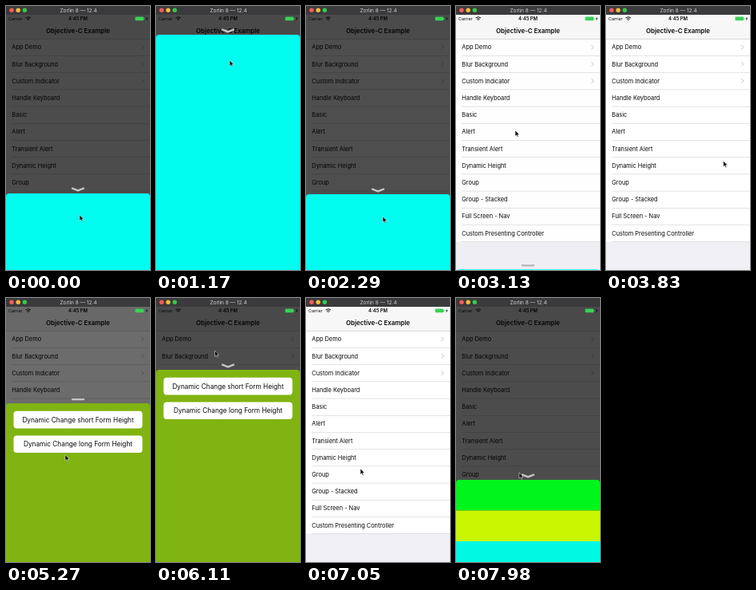
An HTML page for the animation above (8000 ms loop, 180 by 331 pixels).

```html
<!DOCTYPE html>
<html lang="en">
<head>
<meta charset="utf-8">
<title>Bottom sheet demo</title>
<style>
  html, body { margin: 0; width: 100%; height: 100%; overflow: hidden; background: #fff; }
  svg { display: block; width: 180px; height: 331px; }
  text { font-family: Inter, "Liberation Sans", sans-serif; fill: #0a0a0a; }
  .mid { text-anchor: middle; }
</style>
</head>
<body>
<svg id="stage" viewBox="0 0 180 331">
  <rect width="180" height="331" fill="#efeff4"/>
  <rect y="41" width="180" height="254.5" fill="#fff"/>
  <rect y="11" width="180" height="30" fill="#f7f7f7"/>
  <rect y="41" width="180" height=".5" fill="#b4b4b8"/>
  <g id="list"></g>
  <text x="3" y="18" font-size="5.4">Carrier</text>
  <g fill="none" stroke="#111" stroke-width="1">
    <path d="M24.6 14.9Q27.8 12.4 31 14.9M25.9 16.4Q27.8 14.9 29.7 16.4"/>
    <circle cx="27.8" cy="17.4" r=".3"/>
  </g>
  <text class="mid" x="90" y="18" font-size="5.9" font-weight="600">4:45 PM</text>
  <path d="M176.4 13.4L174.6 16.2H175.9L175.3 18.4L177.3 15.5H176Z" fill="#111"/>
  <text class="mid" x="90" y="33.8" font-size="7.85" font-weight="600">Objective-C Example</text>

  <rect id="dim" y="11" width="180" height="320" fill="#000"/>
  <rect x="161.5" y="13.6" width="10.5" height="4.6" rx="1" fill="#3ad156"/>
  <rect x="172.5" y="15" width=".8" height="1.8" fill="#3ad156"/>

  <g id="basic">
    <path d="M0 110V4Q0 0 4 0H176Q180 0 180 4V331H0Z" fill="#00fdf0"/>
  </g>
  <g id="dynamic">
    <path d="M0 110V4Q0 0 4 0H176Q180 0 180 4V331H0Z" fill="#80b412"/>
    <rect x="9.5" y="9.7" width="161" height="21.8" rx="4" fill="#fff"/>
    <rect x="9.5" y="40.5" width="161" height="21.5" rx="4" fill="#fff"/>
    <text class="mid" x="90" y="23.6" font-size="8.25">Dynamic Change short Form Height</text>
    <text class="mid" x="90" y="54.3" font-size="8.25">Dynamic Change long Form Height</text>
  </g>
  <g id="group">
    <path d="M0 38.5V4Q0 0 4 0H176Q180 0 180 4V38.5Z" fill="#00f51c"/>
    <rect y="38.5" width="180" height="38.5" fill="#c8f600"/>
    <rect y="77" width="180" height="60" fill="#00f9e2"/>
  </g>
  <path id="grip" fill="none" stroke="#c6c6c8" stroke-width="2.3" stroke-linecap="round" stroke-linejoin="round"/>

  <rect width="180" height="11" fill="#3b3a3c"/>
  <circle cx="7" cy="5.3" r="2.7" fill="#fc5b57"/>
  <circle cx="15.2" cy="5.3" r="2.7" fill="#f6be3c"/>
  <circle cx="23.4" cy="5.3" r="2.7" fill="#35c94a"/>
  <text class="mid" x="90.5" y="7.8" font-size="6.5" style="fill:#d2d2d2">Zorlin 8 — 12.4</text>
  <path id="cursor" d="M0 0V7.2L1.7 5.7L2.8 8.2L4 7.7L2.9 5.2H5.2Z" fill="#050505" stroke="#fff" stroke-width=".5"/>
</svg>
<script>
const LOOP = 8000, BOTTOM = 331, ROW = 21.2;
const $ = id => document.getElementById(id);
const clamp = x => Math.min(1, Math.max(0, x));
const smooth = u => u * u * (3 - 2 * u);
const out = u => 1 - (1 - u) ** 4;

const rows = ['App Demo', 'Blur Background', 'Custom Indicator', 'Handle Keyboard',
  'Basic', 'Alert', 'Transient Alert', 'Dynamic Height', 'Group', 'Group - Stacked',
  'Full Screen - Nav', 'Custom Presenting Controller'];

$('list').innerHTML = rows.map((name, i) => {
  const y = 51.6 + i * ROW;
  const arrow = i < 3
    ? `<path d="M169.3 ${y - 2.7}L172 ${y}L169.3 ${y + 2.7}" fill="none" stroke="#c4c4c8"/>` : '';
  return `<text x="7.3" y="${y + 2.7}" font-size="7.4">${name}</text>${arrow}
    <rect x="7" y="${y + 10.6}" width="173" height=".5" fill="#c8c7cc"/>`;
}).join('');

// keys: [time, ...values, easing into this key]
function track(keys, t) {
  let i = 1;
  while (i < keys.length - 1 && t > keys[i][0]) i++;
  const a = keys[i - 1], b = keys[i];
  const u = (b[3] || smooth)(clamp((t - a[0]) / (b[0] - a[0])));
  return [1, 2].map(k => a[k] + (b[k] - a[k]) * u);
}

// values: sheet top, grip bend
const sheets = [
  { id: 'basic', rest: 235, keys: [[0, 235, 1], [100, 235, 1], [300, 200, 0], [900, 36, 1],
    [1250, 36, 1], [1450, 70, 0], [2150, 236, 1], [2330, 236, 1], [2500, 235, 1],
    [2780, 235, 1], [3150, 331, 0]] },
  { id: 'dynamic', rest: 90, keys: [[5080, 331, 0], [5620, 90, 0, out], [5800, 90, 1],
    [6300, 90, 1], [6740, 331, 0]] },
  { id: 'group', rest: 228, keys: [[7130, 331, 0], [7700, 228, 0, out], [7900, 228, 1]] }
];

const pointer = [[0, 92, 262], [100, 92, 262], [900, 92, 68], [1250, 92, 68], [2150, 96, 264],
  [2330, 96, 264], [2750, 74, 156], [3350, 74, 156], [4150, 186, 215], [4600, 186, 215],
  [5000, 74, 197], [5250, 74, 197], [5750, 74, 144], [5900, 74, 144], [6100, 73.5, 66],
  [6350, 73.5, 66], [7000, 68, 214], [7250, 68, 214], [7940, 79, 219], [8000, 79, 219]];

function draw(t) {
  let shade = 0, grip = '';
  for (const s of sheets) {
    const [top, bend] = track(s.keys, t);
    const shown = top < BOTTOM - .05;
    $(s.id).style.display = shown ? '' : 'none';
    if (!shown) continue;
    $(s.id).setAttribute('transform', `translate(0 ${top})`);
    shade = Math.max(shade, clamp((BOTTOM - top) / (BOTTOM - s.rest)));
    const y = top - 5, d = 1.3 * bend;
    grip = `M83 ${y - d}L90 ${y + d}L97 ${y - d}`;
  }
  $('dim').setAttribute('opacity', .7 * shade);
  $('grip').setAttribute('d', grip);
  $('grip').setAttribute('stroke', shade < .1 ? '#b8b8bc' : '#c6c6c8');
  const [x, y] = track(pointer, t);
  $('cursor').setAttribute('transform', `translate(${x} ${y})`);
}

const start = performance.now();
function tick() {
  draw((performance.now() - start) % LOOP);
  requestAnimationFrame(tick);
}
draw(0);
requestAnimationFrame(tick);
</script>
</body>
</html>
```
.....
## [Task goal]
Copy each line above that has the word "grip".

## [Output below]
  <path id="grip" fill="none" stroke="#c6c6c8" stroke-width="2.3" stroke-linecap="round" stroke-linejoin="round"/>
// values: sheet top, grip bend
  let shade = 0, grip = '';
    grip = `M83 ${y - d}L90 ${y + d}L97 ${y - d}`;
  $('grip').setAttribute('d', grip);
  $('grip').setAttribute('stroke', shade < .1 ? '#b8b8bc' : '#c6c6c8');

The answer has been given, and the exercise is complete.